staring

I thought it was interesting that it was usually the same people, or same sorts of people uploading pictures of their lunch and writing status’ about how they tripped over in public. These seemingly banal things are now being catalogued online by similar sorts of people.

When I say “sorts of people” I mean different personalities types. A good deal of psychological research is looking into who does what online and why. For instance, extroverted people who seek social interaction are more likely to use Facebook, while those who use Twitter are less extroverted and are more likely to seek informative experiences. Much of the literature considers SNS’s to be different tools used by different personality types for different reasons.
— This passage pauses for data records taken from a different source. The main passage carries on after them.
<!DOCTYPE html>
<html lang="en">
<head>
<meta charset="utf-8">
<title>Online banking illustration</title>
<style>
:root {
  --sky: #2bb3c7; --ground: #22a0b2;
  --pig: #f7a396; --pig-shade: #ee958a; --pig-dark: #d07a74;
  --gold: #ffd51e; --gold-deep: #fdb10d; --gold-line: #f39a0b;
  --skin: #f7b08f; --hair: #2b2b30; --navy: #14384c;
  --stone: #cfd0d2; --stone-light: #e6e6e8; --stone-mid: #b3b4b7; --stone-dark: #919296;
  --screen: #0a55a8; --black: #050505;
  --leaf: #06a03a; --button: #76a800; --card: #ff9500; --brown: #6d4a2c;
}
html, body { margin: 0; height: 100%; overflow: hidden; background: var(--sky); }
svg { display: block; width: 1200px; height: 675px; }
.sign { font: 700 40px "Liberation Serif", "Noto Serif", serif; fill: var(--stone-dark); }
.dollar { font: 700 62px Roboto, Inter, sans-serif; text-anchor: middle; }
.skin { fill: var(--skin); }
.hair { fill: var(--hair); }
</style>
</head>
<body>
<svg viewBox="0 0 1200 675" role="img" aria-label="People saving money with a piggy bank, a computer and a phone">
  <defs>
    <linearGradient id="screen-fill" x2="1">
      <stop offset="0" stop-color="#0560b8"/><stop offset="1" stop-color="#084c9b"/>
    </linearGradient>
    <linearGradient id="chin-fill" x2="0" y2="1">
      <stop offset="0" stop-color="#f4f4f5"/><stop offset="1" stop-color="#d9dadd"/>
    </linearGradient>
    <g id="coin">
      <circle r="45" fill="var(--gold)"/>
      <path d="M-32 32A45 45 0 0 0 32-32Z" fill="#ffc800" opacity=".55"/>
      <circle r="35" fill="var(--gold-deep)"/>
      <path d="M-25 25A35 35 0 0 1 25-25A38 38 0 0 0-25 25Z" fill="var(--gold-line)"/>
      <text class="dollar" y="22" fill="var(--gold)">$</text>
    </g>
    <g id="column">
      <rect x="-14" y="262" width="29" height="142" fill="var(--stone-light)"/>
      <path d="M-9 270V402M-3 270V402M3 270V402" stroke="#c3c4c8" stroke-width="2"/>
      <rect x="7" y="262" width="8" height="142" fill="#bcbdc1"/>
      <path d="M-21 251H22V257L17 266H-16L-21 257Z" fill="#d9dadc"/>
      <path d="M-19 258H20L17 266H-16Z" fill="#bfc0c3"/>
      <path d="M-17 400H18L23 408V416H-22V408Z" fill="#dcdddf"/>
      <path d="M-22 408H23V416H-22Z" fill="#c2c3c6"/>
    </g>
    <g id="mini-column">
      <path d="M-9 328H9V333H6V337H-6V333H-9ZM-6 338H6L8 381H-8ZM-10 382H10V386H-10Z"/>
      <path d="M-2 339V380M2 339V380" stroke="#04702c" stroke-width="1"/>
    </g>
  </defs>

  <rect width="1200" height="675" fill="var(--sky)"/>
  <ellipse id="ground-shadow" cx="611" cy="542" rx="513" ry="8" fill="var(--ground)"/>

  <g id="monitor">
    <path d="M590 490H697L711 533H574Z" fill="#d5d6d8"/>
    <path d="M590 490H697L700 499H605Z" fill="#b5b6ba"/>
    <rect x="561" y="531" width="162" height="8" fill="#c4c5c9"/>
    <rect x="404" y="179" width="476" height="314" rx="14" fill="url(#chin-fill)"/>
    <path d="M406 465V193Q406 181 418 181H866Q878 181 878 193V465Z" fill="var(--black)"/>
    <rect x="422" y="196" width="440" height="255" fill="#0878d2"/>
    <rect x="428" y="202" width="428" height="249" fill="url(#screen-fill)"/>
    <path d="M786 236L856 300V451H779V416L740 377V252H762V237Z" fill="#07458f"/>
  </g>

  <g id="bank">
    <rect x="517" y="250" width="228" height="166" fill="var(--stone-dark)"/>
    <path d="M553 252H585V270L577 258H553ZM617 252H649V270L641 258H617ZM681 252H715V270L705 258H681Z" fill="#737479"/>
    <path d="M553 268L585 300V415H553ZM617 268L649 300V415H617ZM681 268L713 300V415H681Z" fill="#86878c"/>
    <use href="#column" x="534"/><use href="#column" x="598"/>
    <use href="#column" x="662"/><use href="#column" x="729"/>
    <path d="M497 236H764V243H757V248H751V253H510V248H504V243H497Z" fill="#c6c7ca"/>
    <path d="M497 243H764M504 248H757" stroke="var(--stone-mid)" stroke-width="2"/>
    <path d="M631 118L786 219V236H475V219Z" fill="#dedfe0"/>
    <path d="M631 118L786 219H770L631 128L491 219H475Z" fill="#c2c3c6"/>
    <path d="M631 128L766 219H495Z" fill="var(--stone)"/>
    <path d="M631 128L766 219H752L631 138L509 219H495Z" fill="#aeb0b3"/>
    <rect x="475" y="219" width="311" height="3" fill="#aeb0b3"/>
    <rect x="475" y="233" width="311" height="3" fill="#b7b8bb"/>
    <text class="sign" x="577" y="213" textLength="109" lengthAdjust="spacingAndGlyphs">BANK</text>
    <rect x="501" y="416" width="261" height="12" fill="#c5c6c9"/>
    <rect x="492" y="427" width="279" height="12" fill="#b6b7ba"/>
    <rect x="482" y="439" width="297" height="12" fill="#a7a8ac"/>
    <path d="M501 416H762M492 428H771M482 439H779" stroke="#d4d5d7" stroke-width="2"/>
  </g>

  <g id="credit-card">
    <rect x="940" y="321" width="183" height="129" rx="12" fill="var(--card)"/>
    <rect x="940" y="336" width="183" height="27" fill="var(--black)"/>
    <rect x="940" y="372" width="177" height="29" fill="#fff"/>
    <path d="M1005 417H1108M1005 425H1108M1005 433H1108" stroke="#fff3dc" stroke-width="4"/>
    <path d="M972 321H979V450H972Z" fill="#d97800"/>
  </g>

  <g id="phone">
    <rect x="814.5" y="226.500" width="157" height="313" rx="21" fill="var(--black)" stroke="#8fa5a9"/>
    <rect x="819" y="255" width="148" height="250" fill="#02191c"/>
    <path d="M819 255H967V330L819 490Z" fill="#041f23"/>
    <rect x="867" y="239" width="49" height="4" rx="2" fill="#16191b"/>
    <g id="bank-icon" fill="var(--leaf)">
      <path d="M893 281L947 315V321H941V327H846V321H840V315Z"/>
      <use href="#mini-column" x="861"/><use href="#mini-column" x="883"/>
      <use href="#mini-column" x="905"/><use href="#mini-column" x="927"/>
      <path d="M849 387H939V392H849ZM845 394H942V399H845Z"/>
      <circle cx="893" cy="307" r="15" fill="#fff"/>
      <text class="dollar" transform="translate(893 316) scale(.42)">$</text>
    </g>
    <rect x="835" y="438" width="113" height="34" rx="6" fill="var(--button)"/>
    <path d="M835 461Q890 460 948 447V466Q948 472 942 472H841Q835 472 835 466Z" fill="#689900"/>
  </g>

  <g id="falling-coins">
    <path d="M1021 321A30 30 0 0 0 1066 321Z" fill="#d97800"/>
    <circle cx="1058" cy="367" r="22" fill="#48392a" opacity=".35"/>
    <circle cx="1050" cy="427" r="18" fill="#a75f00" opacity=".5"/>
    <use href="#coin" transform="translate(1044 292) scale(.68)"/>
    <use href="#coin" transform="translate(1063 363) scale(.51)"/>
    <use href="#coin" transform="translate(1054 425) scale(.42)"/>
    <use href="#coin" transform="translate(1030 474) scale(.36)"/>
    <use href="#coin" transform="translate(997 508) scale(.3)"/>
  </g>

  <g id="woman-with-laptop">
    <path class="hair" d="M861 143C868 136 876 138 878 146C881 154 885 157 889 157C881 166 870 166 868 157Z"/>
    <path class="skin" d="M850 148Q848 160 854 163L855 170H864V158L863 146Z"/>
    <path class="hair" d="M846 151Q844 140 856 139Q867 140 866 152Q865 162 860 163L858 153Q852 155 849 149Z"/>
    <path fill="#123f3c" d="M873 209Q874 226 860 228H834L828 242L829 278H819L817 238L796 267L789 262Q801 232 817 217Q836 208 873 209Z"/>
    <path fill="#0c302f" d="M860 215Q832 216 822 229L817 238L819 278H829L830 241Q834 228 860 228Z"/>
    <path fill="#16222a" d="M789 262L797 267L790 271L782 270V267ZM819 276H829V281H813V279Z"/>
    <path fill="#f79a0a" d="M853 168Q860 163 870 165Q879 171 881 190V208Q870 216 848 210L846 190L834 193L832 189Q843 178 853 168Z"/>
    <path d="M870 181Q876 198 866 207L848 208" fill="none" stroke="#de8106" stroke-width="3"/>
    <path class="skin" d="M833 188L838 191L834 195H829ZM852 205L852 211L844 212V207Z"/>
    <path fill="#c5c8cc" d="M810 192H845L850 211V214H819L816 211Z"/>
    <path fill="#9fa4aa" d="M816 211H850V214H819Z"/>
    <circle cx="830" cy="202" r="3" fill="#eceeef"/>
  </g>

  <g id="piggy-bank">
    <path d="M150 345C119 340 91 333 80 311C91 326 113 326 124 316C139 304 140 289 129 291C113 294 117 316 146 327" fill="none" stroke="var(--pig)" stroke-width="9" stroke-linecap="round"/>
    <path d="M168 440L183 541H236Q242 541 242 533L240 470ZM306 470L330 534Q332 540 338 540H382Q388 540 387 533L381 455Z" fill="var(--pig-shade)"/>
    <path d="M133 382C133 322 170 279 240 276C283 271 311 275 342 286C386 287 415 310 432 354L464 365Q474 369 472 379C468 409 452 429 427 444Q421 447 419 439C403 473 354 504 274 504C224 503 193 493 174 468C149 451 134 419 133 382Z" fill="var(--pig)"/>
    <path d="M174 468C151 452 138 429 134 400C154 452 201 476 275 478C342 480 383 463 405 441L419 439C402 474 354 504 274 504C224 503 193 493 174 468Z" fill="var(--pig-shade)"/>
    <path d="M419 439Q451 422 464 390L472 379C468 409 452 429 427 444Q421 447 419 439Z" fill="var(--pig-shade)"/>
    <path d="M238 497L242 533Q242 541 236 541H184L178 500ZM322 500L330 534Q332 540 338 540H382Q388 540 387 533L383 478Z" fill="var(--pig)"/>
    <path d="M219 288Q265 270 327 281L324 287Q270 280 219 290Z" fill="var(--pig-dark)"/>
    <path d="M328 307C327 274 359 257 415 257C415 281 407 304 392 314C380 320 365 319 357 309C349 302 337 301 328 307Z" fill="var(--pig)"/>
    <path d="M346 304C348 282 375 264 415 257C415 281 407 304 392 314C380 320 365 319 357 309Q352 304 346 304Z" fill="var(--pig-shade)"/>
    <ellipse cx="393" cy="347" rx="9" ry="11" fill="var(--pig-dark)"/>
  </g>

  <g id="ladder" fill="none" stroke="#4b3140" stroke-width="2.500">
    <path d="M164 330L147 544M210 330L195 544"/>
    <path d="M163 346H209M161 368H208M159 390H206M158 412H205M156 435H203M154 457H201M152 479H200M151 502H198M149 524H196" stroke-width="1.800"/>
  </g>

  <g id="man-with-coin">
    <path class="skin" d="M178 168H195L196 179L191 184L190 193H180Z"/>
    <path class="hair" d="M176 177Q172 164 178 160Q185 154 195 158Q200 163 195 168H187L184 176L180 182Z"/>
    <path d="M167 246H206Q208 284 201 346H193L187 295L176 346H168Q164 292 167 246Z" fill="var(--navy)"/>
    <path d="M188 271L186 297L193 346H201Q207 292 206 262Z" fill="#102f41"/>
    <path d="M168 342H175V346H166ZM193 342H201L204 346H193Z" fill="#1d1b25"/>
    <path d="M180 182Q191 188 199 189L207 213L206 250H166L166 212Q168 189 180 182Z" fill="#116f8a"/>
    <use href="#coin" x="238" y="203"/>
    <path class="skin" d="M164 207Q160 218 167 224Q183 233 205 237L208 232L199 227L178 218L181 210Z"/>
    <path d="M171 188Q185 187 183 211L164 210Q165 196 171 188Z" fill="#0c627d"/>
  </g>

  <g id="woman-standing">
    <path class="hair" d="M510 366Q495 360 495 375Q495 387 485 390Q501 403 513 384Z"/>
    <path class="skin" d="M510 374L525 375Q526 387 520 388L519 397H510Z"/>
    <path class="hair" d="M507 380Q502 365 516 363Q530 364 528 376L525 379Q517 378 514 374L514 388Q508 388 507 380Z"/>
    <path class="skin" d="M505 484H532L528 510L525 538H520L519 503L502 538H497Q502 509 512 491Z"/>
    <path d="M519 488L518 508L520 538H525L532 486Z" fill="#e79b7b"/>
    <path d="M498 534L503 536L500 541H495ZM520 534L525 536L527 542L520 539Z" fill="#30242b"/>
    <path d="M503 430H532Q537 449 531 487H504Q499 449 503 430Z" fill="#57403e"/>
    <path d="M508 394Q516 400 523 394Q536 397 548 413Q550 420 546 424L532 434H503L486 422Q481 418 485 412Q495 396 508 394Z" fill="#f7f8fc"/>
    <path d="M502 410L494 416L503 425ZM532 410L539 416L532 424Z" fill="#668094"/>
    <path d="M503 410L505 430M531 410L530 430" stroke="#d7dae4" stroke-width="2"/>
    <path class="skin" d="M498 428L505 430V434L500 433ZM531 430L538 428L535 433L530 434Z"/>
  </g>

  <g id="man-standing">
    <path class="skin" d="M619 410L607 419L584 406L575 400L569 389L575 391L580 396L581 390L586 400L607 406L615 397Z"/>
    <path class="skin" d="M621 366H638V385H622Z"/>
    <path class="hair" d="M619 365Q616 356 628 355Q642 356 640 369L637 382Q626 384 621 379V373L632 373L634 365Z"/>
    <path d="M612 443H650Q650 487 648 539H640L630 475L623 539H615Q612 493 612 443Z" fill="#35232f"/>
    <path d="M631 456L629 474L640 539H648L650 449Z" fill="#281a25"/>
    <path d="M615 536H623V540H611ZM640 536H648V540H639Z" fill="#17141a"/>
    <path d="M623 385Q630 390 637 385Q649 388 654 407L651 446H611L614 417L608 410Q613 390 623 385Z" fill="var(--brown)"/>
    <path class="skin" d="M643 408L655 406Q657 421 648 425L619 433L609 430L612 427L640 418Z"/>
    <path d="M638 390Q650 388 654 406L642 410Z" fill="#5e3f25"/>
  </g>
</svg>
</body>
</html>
One aspect of sites such as Facebook is to generate social capital. Research has linked this to self-esteem and suggests that SNS’s are tools for selective self-presentation. People present themselves in a considerably preferred way, maximizing what they consider to be positive and more socially enticing. Sadly, this makes me think of the numerous profile pictures I’ve seen that have been edited on Photoshop, or even MS Paint, to maximize eye lashes and six packs.
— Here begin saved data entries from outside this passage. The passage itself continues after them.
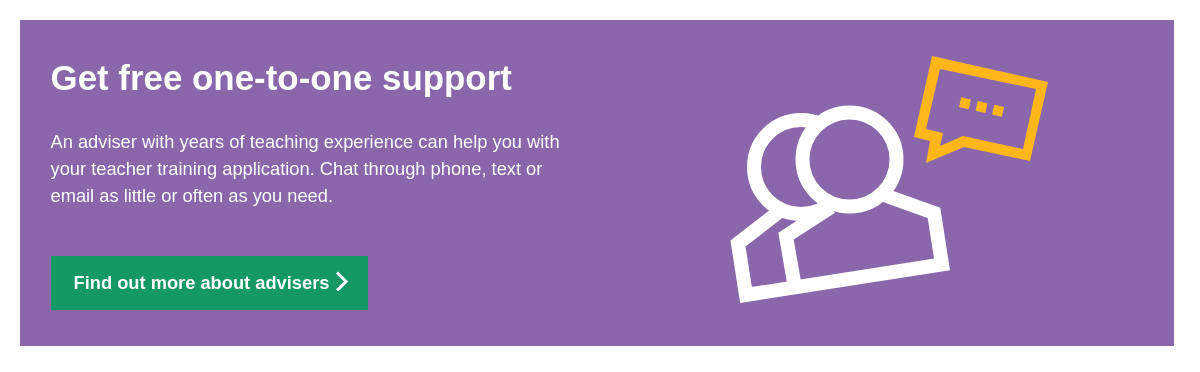
<!DOCTYPE html>
<html lang="en">
<head>
<meta charset="utf-8">
<title>Get free one-to-one support</title>
<style>
:root {
  --page: #ffffff;
  --panel: #8a67aa;
  --button: #159964;
  --accent: #fdb71a;
  --text: #ffffff;
}
* { box-sizing: border-box; margin: 0; padding: 0; }
body {
  position: relative;
  width: 1200px;
  height: 372px;
  overflow: hidden;
  background: var(--page);
  color: var(--text);
  font-family: "Liberation Sans", Arial, sans-serif;
}
.banner {
  position: absolute;
  left: 19.5px;
  top: 19.5px;
  width: 1154.5px;
  height: 326.5px;
  background: var(--panel);
}
.banner-copy { position: absolute; left: 31px; top: 38px; width: 540px; }
h1 { font-size: 34.9px; line-height: 40px; white-space: nowrap; }
.intro { margin-top: 30px; font-size: 18.3px; line-height: 27.4px; white-space: nowrap; }
.button {
  display: flex;
  align-items: center;
  width: 317px;
  height: 54px;
  margin-top: 46px;
  padding-left: 23px;
  background: var(--button);
  color: var(--text);
  font-size: 18.3px;
  font-weight: 700;
  text-decoration: none;
  white-space: nowrap;
}
.chevron { width: 14px; height: 20px; margin: -3px 0 0 6px; fill: none; stroke: var(--text); stroke-width: 3; }
.advisers-icon { position: absolute; left: 0; top: 0; pointer-events: none; }
.people { fill: none; stroke: var(--text); stroke-width: 14; }
.people .front-head { fill: var(--panel); }
.speech { fill: var(--accent); }
</style>
</head>
<body>
<section class="banner">
  <div class="banner-copy">
    <h1>Get free one-to-one support</h1>
    <p class="intro">An adviser with years of teaching experience can help you with<br>your teacher training application. Chat through phone, text or<br>email as little or often as you need.</p>
    <a class="button" href="#">Find out more about advisers
      <svg class="chevron" viewBox="0 0 14 20" aria-hidden="true"><path d="M2 1.5 11 10.5 2 19.5"/></svg>
    </a>
  </div>
</section>
<svg class="advisers-icon" width="1200" height="372" viewBox="0 0 1200 372" role="img" aria-label="Two people with a speech bubble">
  <g class="people">
    <circle cx="801" cy="167" r="47"/>
    <path d="M780 211 738 243.5 746 295 942 264.5 934 213 884 195"/>
    <path d="M831 207 786 236 795 288"/>
    <circle class="front-head" cx="849.5" cy="159.5" r="47"/>
  </g>
  <g class="speech">
    <path fill-rule="evenodd" d="M932 56 1048 82 1030 161 964 147 926 163 930 141 914 137ZM940 69 926 129 943 133 940 146 963 136 1023 149 1036 89Z"/>
    <g transform="rotate(13 981.5 107)">
      <rect x="959.5" y="102" width="10" height="10"/>
      <rect x="976.5" y="102" width="10" height="10"/>
      <rect x="993.5" y="102" width="10" height="10"/>
    </g>
  </g>
</svg>
</body>
</html>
selfie

Other research has shown these SNS users tend to have higher levels of extroversion, narcissism and exhibitionism as well as higher frequencies of picture uploading and sharing (I couldn’t find a PDF that wasn’t behind a pay wall, I have a copy if anyone is interested).

Pictures on SNS’s shape our impressions of others, the world and what is considered acceptable and desirable. Johnny Winston of Stanford University suggests that “photography plays an important role as users value the image’s ability to show rather than tell”. It’s as though photographs are being used selectively to present what’s considered by peers as an ideal image or an “awesome life”. Christine Rosen of the Ethics and Public Policy Center (Washington, DC) calls this “eg0-casting” and says that nowadays, people are presenting themselves online like “products”.

The research paints an interesting picture; selective self-presentation seems to be the attraction to a lot of people. But you have to wonder, is proving yourself getting in the way of the event? I think for myself, back in the MySpace days, it certainly was.

I’m sure you can recall going to an event and seeing a sea of LCD screens. Some pop up now and again, but some are there for the entire spectacle. If you search for a gig on YouTube, especially for more high profile musicians, you’re bound to find hundreds of poor-quality videos of the same show. It seems a lot of people experience the show through a phone both during and after the event.

seaofscreens

The trouble with the research however, is that it mainly uses questionnaires and correlational data. As a result, it’s difficult to discern the actual causes and effects. Instead, it shows relationships between personality types and online habits. So I’m not trying to say that everyone who uses Facebook is a narcissist, or that uploading pictures is a marketing strategy. Because there are, of course, success stories from the SNS world.

Photographers Jim Mortram and Eric Kim have found considerable success through online mediums; Olivia Bee was discovered on Flickr at the age 14. I’m also sure there are bunch of people I don’t know of who have found success.

I think it relates to what the individual deems important. I know I’d find it more enjoyable to chow down on my steak, rather than having a photoshoot with it. But you have to wonder whether people are seeking to take pictures of things that prove how interesting they are and putting the presentation of the experience before the actual experience.


But of course, this is nothing new. People have always been looking for ways to present themselves depending on their personal needs. As the authors of the paper ‘Mirror Mirror on my Facebook Wall’ said: “The Internet has not created new motivation for self-presentation, but provides new tools to implement such motives”.


Image credits: Cell Phone lights by DeaPeaJay, Everyone is staring at their phone, on the Seoul Metro, Seoul, Korea November 2010 by Marc_Smith, Selfie at The Top of The Rock by mollybob, Wave those mobile phones by James Cridland